As a basic neuroscience researcher, I perform experiments related to
how the nervous system works. I suppose if you had to label me, I would
consider myself to be a "behavioral neurophysiologist." My current research
interests include how:
the nervous system reacts to nerve injury.
My Career Journey
My family traveled quite a bit when I was young. I went to elementary,
junior and senior high school in several places including Kuala Lumpur
(Malaysia), Kobe (Japan) and Los Angeles. When I started college at
UCLA in 1976, I wanted to be a marine biologist. However, I changed
my mind when I volunteered to work in the laboratory of Dr. John Liebeskind
in 1978. Dr. Liebeskind was a pioneer in the field of pain research
and was one of the first to investigate the brain's own system of pain
relief. I continued to work in Dr. Liebeskind's lab until I graduated
from UCLA with a B.S. degree in psychobiology in 1980.
For graduate school, I attended the University of Washington in Seattle
and received an M.S. degree (1983) and Ph.D. (1985) from the Department
of Psychology. Then it was off to the east coast and the National Institutes
of Health for my post-doctoral training (1986-1989). In 1989, I headed
north for a position as an instructor in the Department of Neurosurgery
at Massachusetts General Hospital in Boston. I was fortunate to get
back to Seattle and the University of Washington in 1991 where I did
some teaching in the Department of Psychology before taking my current
research position in the Department of Anesthesiology.
Preparation for Career
I have always been interested in science, but not necessarily neuroscience.
As a child, I was fascinated by fish and insects. My teachers often
commented on how I would read every book in the school library about
a particular subject. (Even now, my wife laughs at me when I bring home
tons of books on one topic.) It was not until college that I became
interested in the nervous system and how the brain works. It sometimes
takes a long time to decide the career path that is best.
Likes/Dislikes about career
The best part of my job is being able to follow my own research interests.
I decide what experiments to do, how to do them and when to do them.
Sometimes that means long hours but I am the only one to blame. Of course,
someone has to fund my research (usually the National Institutes of
Health) and a large part of my job is writing research applications.
You see, I am in a non-tenure track position. All of my salary comes
from grant support; if I do not have grant support, I do not have a
job. Writing grants is the most difficult aspect of my career. It takes
a tremendous amount of time and effort to write a good grant. Moreover,
even if a grant application is good, there is no guarantee that it will
be funded. There is not enough money to fund all the grants that are
Follow the career path that interests you most. It is fine to get
advice from parents and teachers, but the ultimate decision must be
My father stands out as the person who has influenced me the most.
He is not a scientist; he was a school teacher, then a vice-principal,
then a principal. Now he teaches teachers at UCLA. In fact, my father
was not particularly interested in science; rather, he was a history

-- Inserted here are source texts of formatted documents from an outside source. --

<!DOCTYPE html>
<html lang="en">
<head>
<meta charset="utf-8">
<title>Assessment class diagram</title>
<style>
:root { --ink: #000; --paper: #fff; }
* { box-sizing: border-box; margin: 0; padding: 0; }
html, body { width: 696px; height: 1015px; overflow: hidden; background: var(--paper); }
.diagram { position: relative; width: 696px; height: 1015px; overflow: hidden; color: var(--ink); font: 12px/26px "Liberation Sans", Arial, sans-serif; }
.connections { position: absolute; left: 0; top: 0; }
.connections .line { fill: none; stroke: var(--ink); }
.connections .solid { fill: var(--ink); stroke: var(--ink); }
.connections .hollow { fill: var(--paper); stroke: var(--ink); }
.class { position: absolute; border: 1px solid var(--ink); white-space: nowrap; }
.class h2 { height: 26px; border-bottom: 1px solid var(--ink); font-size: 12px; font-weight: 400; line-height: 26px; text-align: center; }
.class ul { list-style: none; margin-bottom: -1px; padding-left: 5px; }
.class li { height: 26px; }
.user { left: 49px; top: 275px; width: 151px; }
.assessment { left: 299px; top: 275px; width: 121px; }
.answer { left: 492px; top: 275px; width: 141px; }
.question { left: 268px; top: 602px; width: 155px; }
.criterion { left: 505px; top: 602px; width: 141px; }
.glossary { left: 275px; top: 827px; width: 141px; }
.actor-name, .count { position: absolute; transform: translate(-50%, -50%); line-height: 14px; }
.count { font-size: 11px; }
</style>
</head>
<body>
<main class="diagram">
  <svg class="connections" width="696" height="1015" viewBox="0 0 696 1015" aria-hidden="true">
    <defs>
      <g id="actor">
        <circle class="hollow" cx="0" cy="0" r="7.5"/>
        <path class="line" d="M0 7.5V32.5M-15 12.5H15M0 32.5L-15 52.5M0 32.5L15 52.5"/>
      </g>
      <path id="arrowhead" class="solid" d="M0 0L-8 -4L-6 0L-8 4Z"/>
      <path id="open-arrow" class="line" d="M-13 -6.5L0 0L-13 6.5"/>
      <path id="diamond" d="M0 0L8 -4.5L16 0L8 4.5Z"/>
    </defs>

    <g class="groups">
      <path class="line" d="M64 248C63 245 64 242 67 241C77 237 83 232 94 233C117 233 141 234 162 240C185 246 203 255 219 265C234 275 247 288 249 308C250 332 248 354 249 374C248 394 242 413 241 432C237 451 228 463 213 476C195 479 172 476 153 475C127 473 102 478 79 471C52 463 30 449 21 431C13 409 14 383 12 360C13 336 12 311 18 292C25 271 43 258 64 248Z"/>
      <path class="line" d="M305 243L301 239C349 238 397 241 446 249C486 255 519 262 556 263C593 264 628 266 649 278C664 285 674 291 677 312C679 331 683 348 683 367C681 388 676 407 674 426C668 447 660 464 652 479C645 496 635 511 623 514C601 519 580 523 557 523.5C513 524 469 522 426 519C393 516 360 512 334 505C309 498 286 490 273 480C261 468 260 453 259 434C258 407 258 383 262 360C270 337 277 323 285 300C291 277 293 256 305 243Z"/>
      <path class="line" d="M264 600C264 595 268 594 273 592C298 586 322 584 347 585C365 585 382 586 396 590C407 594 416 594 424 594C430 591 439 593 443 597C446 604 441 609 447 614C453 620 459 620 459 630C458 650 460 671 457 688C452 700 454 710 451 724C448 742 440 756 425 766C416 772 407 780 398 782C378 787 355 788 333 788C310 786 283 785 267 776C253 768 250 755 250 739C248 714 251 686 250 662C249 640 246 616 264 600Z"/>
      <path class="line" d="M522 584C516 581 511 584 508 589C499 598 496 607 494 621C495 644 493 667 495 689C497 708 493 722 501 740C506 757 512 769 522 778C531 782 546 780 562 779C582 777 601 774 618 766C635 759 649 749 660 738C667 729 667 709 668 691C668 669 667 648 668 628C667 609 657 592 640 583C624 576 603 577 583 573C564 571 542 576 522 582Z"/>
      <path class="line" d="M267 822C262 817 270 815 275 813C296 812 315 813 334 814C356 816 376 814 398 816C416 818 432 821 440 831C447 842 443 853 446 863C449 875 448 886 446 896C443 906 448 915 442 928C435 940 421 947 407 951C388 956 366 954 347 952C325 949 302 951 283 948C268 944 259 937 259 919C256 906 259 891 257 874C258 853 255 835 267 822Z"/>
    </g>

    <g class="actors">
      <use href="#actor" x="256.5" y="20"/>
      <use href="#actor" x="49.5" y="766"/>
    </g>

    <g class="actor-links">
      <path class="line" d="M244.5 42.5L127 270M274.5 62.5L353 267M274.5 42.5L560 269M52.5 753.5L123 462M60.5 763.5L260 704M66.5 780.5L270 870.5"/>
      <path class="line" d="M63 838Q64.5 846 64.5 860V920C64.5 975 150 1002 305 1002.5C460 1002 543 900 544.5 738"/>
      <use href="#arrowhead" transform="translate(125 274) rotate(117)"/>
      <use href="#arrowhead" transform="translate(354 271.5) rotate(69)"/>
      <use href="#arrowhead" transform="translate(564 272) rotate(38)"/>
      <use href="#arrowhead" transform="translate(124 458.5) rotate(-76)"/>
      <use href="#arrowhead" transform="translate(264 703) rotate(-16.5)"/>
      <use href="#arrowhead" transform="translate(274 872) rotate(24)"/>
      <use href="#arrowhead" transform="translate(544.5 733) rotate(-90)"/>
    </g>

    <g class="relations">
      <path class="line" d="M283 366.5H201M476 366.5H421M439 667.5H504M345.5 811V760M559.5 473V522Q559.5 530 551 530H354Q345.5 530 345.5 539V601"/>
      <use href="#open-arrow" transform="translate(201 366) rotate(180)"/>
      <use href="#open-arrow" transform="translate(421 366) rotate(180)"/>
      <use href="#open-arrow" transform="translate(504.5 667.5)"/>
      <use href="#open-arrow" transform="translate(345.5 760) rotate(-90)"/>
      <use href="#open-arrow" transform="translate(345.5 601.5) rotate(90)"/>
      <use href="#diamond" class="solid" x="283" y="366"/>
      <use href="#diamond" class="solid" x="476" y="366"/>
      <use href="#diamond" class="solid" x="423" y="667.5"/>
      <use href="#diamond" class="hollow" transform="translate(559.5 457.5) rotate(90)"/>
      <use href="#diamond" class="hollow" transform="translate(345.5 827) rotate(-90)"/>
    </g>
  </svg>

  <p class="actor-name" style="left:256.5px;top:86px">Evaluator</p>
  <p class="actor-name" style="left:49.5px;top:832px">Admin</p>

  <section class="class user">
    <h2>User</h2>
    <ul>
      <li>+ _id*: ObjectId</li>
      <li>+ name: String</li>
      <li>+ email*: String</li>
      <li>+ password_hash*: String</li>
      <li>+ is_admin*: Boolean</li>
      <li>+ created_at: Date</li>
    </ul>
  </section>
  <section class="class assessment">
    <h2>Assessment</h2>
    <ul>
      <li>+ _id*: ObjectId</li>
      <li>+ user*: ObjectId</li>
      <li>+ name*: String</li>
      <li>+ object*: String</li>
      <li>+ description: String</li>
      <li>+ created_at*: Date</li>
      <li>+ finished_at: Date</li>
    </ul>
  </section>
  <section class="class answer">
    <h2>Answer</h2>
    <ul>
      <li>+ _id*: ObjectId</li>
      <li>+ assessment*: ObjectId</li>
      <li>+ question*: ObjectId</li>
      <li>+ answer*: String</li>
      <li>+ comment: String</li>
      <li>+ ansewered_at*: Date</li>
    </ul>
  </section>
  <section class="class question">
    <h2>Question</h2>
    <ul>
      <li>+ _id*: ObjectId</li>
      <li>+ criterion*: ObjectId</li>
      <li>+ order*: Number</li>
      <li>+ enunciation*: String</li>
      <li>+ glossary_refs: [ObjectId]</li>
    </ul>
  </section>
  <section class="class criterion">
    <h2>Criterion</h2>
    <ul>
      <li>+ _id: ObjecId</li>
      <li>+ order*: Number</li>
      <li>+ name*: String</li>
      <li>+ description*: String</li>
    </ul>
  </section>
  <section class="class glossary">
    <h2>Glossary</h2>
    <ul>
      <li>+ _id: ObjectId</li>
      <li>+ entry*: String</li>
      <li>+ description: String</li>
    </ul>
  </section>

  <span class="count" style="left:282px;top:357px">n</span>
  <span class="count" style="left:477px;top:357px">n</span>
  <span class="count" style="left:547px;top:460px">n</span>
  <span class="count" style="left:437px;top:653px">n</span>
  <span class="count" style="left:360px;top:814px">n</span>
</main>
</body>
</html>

major in college. He influenced me by encouraging me to study what interested
me without pressuring me to take a different or easier path. I still
send him my copies of my research papers. My family has a saying - "No
set time; no set schedule." What this means to me is that certain events
and goals in life can come at any time and that the time it takes to
accomplish these goals cannot (and perhaps should not) be determined.
In addition to my research, I have developed an interest in science
education. Many of you may be aware of my "Neuroscience for Kids"
Web pages that I have been working on for almost two years. I also try
to visit schools in the Seattle area with a short presentation on the
nervous system. I always like to find out what students know and would
like to know about the brain.
My wife has put up with this "science thing" for a long time now.
I test out some of my ideas on her and my daughter (7 yr. old). My daughter's
friends like to visit - some days we look at skulls, some days we make
plaster casts of brains and some days we just play soccer in the backyard.
My son (4 yr. old) is interested in robotics (Legos) and volcanology
(baking soda and vinegar volcanoes).
Sports have always been a part of my life. I played baseball in Little
League and then basketball on my junior and senior high school teams.
I still get out and play basketball once or twice a week. I have also
coached my daughter's soccer team for two years. It is great to see
how the players have improved in only a short time.
Learn more from my NeurOn Chats
Brain Awareness Week